_RECORDS SUPPLIED_
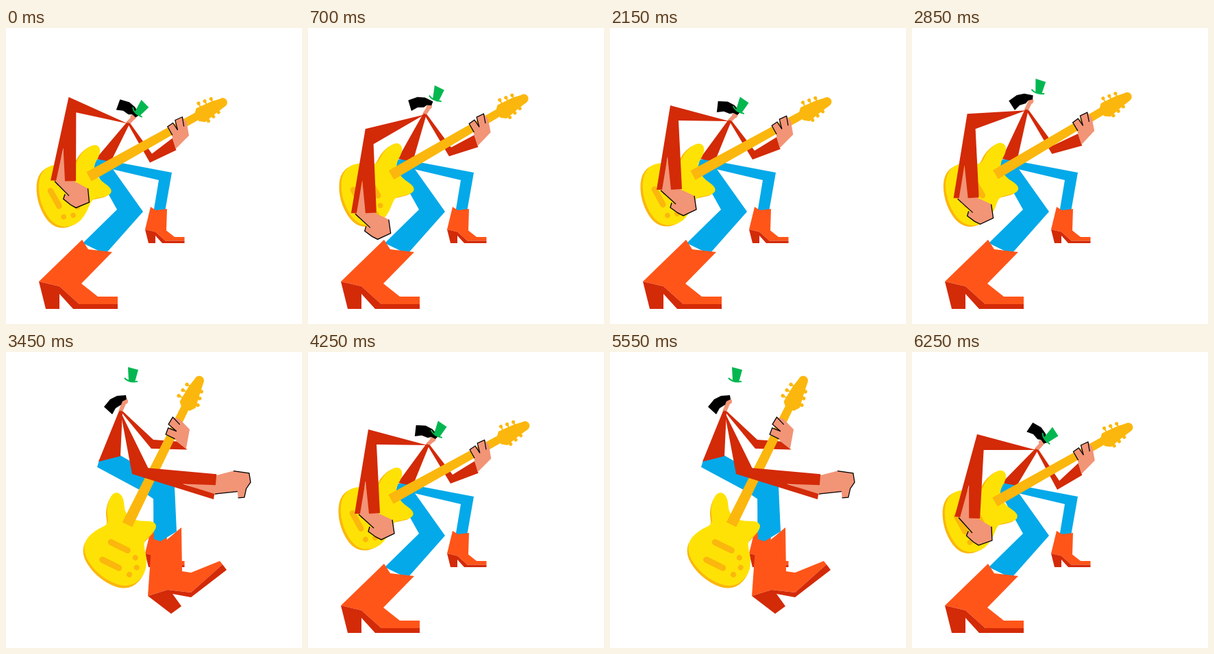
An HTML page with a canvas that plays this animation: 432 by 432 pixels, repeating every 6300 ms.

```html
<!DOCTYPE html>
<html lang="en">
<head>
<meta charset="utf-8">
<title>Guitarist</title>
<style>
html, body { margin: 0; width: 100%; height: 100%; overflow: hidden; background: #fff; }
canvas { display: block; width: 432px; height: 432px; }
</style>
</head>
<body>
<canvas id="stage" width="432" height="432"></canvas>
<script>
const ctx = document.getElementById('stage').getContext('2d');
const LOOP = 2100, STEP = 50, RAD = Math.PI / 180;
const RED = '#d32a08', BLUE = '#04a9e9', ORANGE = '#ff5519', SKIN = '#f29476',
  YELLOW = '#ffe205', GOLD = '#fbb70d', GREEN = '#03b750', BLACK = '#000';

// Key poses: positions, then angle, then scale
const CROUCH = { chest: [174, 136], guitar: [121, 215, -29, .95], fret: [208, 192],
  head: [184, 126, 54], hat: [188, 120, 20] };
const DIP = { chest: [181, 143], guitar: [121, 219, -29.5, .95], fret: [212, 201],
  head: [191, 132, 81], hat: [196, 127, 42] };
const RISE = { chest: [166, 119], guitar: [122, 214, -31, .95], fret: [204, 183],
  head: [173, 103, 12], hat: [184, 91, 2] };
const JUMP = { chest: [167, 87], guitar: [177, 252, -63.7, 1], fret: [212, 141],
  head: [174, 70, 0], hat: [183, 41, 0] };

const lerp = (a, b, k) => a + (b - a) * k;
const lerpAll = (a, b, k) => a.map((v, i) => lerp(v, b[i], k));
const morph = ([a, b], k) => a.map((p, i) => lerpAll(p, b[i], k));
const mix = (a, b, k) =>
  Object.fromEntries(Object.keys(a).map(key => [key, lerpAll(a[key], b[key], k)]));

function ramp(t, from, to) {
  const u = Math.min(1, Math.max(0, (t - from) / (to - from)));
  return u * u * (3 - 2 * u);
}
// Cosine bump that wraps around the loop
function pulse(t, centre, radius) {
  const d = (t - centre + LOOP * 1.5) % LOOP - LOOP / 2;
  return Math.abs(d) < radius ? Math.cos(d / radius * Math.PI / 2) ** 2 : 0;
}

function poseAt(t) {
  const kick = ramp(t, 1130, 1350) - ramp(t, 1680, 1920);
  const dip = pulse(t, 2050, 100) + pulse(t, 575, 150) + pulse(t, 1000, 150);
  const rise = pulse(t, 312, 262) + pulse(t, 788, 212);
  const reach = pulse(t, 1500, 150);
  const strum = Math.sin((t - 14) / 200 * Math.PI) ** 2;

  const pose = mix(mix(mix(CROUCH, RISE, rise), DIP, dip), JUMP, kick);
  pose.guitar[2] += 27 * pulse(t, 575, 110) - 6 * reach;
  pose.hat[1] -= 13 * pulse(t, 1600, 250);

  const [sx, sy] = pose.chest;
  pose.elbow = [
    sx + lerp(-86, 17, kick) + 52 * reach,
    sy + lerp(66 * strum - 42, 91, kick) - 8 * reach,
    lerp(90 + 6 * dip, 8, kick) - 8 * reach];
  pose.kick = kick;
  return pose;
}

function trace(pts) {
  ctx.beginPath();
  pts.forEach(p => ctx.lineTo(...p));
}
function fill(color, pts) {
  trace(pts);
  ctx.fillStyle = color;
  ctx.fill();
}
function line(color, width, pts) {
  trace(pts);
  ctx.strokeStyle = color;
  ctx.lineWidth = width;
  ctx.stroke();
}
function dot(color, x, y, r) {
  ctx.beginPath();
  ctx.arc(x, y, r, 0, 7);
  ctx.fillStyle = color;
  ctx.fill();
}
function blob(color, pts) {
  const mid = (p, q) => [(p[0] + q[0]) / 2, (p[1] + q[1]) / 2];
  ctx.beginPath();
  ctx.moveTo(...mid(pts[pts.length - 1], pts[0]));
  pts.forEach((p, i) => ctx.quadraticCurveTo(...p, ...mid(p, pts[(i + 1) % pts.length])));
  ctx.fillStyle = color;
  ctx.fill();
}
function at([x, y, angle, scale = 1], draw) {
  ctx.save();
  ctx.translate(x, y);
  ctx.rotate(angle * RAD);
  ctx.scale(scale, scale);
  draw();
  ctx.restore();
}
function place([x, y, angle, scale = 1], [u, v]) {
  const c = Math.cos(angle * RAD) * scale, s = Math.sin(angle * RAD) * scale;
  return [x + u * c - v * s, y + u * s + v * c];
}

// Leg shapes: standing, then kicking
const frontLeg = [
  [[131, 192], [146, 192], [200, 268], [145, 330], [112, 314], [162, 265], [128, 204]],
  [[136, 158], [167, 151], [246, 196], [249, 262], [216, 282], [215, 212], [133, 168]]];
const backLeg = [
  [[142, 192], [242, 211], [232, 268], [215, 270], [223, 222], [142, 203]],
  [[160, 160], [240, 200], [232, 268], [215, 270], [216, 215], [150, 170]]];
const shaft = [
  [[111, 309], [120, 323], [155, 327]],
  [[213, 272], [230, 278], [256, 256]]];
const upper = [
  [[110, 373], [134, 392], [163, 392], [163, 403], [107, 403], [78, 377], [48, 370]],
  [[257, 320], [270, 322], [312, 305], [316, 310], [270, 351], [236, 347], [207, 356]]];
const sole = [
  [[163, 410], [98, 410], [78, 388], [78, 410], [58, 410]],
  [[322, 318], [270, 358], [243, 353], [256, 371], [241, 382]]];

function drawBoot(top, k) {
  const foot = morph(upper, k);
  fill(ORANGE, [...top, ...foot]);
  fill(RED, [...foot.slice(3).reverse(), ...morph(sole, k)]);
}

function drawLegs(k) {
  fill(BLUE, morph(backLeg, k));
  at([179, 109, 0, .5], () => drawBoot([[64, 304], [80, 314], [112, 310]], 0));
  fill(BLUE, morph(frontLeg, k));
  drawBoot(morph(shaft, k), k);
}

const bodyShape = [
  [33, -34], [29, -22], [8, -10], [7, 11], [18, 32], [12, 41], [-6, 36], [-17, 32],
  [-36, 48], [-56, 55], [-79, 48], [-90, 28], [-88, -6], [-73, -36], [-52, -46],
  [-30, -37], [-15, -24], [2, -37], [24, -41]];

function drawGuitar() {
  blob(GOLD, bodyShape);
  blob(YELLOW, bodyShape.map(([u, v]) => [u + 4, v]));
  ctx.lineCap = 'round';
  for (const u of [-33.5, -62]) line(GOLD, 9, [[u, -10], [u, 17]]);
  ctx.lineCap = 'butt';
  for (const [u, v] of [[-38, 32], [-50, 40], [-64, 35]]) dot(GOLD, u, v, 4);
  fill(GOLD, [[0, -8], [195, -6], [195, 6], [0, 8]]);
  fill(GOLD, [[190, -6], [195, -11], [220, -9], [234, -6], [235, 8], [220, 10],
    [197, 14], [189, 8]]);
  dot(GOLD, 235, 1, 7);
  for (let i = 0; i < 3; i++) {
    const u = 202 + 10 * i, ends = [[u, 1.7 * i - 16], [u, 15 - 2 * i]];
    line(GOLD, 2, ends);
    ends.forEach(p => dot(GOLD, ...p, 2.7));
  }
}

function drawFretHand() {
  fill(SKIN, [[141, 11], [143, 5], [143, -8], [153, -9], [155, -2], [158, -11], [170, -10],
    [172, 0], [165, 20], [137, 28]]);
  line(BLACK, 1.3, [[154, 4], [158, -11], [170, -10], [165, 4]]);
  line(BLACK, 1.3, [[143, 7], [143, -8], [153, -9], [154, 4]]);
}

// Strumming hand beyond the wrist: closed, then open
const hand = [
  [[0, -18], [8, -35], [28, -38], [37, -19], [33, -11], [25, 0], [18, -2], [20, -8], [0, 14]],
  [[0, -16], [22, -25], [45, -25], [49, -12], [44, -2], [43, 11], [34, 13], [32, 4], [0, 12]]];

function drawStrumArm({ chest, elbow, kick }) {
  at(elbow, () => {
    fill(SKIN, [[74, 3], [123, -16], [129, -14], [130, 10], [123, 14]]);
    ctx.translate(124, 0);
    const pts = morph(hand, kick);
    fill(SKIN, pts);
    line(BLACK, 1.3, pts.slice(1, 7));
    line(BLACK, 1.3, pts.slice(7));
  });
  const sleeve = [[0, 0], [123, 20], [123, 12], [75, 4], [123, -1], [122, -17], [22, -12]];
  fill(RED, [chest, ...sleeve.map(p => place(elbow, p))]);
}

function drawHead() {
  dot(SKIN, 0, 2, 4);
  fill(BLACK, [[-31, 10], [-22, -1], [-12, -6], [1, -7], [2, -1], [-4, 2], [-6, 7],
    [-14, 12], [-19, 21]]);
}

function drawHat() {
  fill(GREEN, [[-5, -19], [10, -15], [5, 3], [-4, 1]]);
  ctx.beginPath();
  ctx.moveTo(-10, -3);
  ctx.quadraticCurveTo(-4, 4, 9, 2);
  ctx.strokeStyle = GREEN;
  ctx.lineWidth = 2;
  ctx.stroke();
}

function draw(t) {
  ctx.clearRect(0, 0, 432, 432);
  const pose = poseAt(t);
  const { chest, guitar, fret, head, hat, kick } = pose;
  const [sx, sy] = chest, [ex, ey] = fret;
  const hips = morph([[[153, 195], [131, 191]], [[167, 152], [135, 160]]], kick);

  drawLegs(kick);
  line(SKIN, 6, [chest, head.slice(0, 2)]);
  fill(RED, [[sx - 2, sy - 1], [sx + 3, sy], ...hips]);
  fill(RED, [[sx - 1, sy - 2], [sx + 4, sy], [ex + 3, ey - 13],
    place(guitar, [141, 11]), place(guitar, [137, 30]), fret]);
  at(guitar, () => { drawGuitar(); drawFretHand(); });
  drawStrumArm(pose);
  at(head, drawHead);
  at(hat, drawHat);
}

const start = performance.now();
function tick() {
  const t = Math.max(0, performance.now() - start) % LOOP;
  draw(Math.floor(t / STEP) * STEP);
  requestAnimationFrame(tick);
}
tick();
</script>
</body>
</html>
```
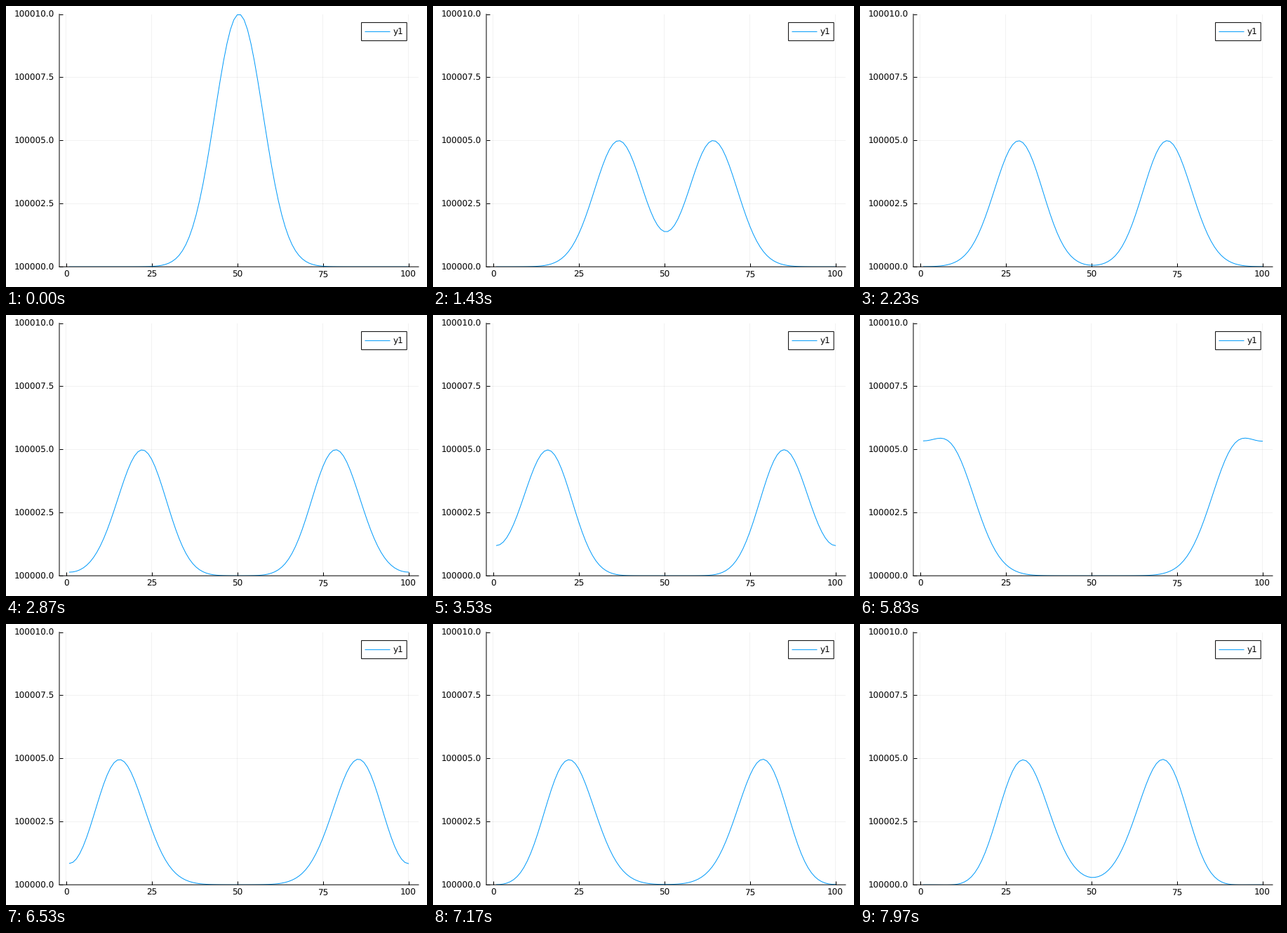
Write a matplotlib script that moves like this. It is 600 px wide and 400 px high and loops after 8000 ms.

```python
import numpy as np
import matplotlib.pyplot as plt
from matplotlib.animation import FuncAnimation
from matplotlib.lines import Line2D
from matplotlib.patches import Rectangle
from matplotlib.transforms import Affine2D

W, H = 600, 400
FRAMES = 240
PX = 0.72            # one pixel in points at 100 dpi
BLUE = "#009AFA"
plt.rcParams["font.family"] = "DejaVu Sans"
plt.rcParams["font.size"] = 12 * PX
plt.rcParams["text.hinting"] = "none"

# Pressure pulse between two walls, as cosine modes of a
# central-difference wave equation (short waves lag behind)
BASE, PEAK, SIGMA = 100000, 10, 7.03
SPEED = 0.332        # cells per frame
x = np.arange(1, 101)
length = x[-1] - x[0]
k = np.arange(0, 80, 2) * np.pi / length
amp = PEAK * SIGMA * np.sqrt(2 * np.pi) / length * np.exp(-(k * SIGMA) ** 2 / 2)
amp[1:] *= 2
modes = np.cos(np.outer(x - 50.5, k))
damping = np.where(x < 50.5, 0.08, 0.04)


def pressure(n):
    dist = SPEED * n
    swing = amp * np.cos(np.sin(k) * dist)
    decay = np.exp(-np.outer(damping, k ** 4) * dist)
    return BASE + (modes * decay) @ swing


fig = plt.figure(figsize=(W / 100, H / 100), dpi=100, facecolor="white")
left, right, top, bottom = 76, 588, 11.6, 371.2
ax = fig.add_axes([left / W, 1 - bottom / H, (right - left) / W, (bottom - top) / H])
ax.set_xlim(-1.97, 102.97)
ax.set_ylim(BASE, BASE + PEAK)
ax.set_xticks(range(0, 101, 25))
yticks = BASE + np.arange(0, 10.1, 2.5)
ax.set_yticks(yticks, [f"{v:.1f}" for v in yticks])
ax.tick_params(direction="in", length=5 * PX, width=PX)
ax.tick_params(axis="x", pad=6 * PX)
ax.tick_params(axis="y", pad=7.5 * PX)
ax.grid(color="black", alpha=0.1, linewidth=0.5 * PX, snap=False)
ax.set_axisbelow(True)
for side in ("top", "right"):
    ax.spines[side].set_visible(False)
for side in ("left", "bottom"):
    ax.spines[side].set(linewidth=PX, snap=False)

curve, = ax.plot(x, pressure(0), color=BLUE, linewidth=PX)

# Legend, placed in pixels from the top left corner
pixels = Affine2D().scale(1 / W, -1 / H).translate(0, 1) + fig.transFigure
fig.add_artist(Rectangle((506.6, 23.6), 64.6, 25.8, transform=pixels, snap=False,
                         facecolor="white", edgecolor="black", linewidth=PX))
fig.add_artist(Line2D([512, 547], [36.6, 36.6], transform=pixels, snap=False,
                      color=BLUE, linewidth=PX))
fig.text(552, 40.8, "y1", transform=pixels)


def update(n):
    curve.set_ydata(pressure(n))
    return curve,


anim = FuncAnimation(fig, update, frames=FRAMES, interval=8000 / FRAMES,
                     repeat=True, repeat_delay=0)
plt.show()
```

_DESCRIPTION OF THE TASK_
Scan the listing above and copy all lines containing the word "False".

_FINISHED TASK_
ax.grid(color="black", alpha=0.1, linewidth=0.5 * PX, snap=False)
    ax.spines[side].set_visible(False)
    ax.spines[side].set(linewidth=PX, snap=False)
fig.add_artist(Rectangle((506.6, 23.6), 64.6, 25.8, transform=pixels, snap=False,
fig.add_artist(Line2D([512, 547], [36.6, 36.6], transform=pixels, snap=False,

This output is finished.